What can you do!• Lord Advocate guidance now allows Injecting Equipment Providers to provide as many needle packs as a service user requires. No longer any limits on the quantities of needle packs that can be given out so please encourage people to take as many packs as they need• Encourage people to return used equipment to pharmacy provider or fixed site• Educate injectors on safer injecting practices.• Provide information leaflets on safer techniques and Treatment Services• Highlight other health services the Pharmacy can provide.
Safer Injecting Advice• There is no completely safe way of injecting drugs however if someone is going to inject there are ways to reduce the risks involved and minimise harm• Advice given should include:• Wash hands and injection site with soap and water.
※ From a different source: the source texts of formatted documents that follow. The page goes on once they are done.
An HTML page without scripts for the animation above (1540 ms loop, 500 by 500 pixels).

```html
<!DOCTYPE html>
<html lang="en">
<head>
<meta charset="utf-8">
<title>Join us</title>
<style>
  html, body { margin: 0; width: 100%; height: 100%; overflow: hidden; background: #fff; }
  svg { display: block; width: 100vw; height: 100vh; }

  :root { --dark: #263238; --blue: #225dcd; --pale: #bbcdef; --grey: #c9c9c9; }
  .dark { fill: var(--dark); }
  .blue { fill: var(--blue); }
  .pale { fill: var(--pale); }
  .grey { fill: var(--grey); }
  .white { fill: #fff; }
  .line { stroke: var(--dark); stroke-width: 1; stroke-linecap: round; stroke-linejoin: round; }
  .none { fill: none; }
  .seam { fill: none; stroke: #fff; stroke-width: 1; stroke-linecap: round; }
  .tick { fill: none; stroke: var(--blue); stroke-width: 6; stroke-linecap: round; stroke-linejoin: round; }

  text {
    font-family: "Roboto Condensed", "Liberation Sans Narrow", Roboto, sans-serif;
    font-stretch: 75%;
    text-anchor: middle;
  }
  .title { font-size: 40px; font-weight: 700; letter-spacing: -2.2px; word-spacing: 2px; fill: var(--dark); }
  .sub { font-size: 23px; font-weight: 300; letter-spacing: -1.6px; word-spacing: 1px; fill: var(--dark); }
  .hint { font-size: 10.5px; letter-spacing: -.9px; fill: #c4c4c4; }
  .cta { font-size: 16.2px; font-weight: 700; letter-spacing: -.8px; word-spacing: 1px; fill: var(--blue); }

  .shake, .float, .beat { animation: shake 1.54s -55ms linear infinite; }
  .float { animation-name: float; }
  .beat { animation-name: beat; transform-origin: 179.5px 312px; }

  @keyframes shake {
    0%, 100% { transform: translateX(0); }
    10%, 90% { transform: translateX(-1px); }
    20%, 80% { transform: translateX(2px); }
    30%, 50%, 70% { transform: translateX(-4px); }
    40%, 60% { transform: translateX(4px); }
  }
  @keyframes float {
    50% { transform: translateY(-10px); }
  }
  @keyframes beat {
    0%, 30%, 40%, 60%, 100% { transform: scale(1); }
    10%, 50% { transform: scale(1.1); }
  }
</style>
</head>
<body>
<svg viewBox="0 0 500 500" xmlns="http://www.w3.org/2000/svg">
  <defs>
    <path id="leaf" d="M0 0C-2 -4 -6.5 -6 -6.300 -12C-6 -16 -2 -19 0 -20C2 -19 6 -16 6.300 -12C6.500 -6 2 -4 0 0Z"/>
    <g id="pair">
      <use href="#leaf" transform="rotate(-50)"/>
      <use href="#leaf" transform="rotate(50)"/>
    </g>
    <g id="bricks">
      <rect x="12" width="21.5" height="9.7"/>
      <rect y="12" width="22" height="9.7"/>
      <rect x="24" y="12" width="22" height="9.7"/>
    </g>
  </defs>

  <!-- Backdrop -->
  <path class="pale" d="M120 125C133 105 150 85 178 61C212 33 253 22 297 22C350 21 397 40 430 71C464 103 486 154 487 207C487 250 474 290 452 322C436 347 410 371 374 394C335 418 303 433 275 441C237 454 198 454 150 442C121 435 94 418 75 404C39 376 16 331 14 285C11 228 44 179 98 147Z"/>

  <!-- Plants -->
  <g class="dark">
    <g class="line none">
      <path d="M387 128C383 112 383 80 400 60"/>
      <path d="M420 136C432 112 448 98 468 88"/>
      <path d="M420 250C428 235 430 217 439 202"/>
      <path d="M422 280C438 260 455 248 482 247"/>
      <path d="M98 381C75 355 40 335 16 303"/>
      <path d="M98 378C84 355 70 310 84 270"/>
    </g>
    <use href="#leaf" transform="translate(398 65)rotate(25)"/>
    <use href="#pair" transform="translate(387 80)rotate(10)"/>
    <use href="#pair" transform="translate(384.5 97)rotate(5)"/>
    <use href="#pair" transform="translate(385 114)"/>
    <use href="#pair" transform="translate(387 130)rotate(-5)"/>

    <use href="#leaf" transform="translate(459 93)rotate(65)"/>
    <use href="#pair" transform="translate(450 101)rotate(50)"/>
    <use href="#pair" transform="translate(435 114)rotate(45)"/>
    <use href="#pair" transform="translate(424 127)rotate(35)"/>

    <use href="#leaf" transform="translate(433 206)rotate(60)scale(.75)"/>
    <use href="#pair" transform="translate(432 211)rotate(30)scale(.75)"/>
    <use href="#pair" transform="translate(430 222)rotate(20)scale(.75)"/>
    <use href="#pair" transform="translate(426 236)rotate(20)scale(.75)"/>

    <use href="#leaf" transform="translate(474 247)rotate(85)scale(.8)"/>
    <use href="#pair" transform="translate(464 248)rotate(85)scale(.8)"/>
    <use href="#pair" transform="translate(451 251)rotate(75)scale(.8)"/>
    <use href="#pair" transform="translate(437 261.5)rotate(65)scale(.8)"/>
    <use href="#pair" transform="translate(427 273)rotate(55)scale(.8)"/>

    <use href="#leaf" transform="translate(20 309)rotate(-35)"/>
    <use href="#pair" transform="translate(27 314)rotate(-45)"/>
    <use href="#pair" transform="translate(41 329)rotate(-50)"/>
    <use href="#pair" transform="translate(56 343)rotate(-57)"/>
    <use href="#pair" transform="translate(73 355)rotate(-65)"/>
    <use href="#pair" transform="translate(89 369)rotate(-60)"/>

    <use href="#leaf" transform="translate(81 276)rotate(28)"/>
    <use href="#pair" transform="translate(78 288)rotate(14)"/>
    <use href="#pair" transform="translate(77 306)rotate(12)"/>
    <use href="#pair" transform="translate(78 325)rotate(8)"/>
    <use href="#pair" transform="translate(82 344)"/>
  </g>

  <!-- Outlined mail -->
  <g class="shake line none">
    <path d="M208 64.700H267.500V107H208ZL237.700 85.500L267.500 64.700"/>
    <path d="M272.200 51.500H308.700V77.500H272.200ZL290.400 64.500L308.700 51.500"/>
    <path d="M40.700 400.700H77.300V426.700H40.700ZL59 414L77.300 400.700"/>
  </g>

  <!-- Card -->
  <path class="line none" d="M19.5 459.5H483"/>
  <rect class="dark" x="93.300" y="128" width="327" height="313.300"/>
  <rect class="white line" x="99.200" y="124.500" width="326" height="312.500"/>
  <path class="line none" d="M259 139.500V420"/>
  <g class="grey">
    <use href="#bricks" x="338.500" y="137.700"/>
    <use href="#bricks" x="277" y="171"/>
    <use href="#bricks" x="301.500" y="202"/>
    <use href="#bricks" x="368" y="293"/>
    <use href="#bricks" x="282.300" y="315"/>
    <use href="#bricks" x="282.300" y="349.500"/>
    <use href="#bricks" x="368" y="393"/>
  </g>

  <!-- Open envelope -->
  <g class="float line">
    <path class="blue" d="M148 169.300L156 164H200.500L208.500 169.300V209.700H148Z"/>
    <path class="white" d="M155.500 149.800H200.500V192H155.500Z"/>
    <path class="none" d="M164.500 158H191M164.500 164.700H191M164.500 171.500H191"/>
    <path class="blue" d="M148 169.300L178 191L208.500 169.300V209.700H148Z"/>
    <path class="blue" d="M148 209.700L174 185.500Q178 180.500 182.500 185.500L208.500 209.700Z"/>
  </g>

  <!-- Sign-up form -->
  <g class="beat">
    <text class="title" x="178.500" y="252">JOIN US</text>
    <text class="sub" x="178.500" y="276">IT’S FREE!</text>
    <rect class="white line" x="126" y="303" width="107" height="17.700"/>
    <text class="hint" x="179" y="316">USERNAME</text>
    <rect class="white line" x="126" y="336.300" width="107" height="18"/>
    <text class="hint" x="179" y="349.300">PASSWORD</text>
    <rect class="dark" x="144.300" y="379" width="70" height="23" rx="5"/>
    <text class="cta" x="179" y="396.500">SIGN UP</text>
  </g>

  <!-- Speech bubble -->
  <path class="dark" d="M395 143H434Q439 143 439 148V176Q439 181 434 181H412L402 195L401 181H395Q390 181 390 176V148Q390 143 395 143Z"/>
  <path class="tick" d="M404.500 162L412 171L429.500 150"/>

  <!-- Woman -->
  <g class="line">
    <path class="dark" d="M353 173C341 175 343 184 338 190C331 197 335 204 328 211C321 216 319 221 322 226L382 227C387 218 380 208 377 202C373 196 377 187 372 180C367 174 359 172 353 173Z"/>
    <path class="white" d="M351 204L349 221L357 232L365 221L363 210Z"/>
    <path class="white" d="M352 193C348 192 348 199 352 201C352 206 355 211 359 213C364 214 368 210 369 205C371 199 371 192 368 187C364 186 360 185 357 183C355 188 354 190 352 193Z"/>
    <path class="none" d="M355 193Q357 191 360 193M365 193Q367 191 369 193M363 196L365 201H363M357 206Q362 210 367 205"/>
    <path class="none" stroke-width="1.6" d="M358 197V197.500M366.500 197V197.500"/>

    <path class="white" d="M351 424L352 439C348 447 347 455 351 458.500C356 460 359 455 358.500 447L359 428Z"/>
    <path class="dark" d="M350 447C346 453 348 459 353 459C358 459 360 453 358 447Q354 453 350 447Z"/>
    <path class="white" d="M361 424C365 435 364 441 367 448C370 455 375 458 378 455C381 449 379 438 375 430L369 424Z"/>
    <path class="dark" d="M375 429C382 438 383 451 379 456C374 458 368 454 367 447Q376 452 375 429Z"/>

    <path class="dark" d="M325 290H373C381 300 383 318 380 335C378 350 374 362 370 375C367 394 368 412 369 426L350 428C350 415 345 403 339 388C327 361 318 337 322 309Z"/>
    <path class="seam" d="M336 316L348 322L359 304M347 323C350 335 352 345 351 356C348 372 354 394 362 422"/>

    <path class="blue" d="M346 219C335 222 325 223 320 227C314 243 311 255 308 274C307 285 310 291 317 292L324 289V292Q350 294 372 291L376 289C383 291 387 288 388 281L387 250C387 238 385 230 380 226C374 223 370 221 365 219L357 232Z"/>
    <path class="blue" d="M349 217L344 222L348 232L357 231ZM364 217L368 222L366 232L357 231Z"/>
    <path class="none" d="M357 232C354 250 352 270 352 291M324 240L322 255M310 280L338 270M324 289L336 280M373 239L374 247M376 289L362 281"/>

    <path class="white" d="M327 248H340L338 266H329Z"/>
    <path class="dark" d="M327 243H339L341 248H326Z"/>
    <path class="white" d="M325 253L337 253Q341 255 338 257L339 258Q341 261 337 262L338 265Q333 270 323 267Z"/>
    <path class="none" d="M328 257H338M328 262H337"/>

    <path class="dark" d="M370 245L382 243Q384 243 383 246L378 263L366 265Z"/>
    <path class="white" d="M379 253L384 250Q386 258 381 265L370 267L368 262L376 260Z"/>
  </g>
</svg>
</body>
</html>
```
If there is no soap or water available then use a swab• Find a clean preparation area• Always use new works when preparing and injecting drugs. This includes, a sterile syringe, a clean spoon or cooker, sterile or boiled water, a sealed citric acid sachet and a new clean filter.• DO NOT SHARE OR REUSE ANY INJECTING PARAPHERNALIA!!
Safer Injecting Advice Cont’d• Good Injection Sites: arm, back of leg, ankle, back of hand• Bad Injection sites: neck, feet, groin, breasts, armpit• Change injecting sites, gives veins a chance to heal• Always inject towards the heart• Never inject with a tourniquet on• Inject slowly• Apply pressure to injection site after injecting with a clean paper towel for 5 minutes and wash hands.• Dispose of all injecting equipment safely in a Sharpsafe container and take to Pharmacy IEP
So to conclude, remember!• Roughly 1,000 – 1,500 IDUs in Scotland are infected each year with Hep C.• At least 50% of injectors have problems with their skin• Costs NHS £47M a year to treat injecting wounds!• Do they need safer injecting advice?• Do they need sterile injecting equipment?!!!!• Do they need wound care?• Do they need referred to a Clinician/ Treatment Service?• Early identification, intervention and education can reduce complications and prevent serious illness.
Useful References / Contacts• Injecting Guidelines available on the Scottish Government website www.scotland.gov.uk• Hep C Action Plan - www.scotland.gov.uk• Assessing the Scale & Impact of Illicit Drug Markets in Scotland – www.scotland.gov.uk• Shooting Up Report - www.hpa.org.uk• NES Substance Misuse Package – firstname.lastname@example.org• Scottish Specialist Pharmacists in Substance Misuse – Contact Health Board for contact details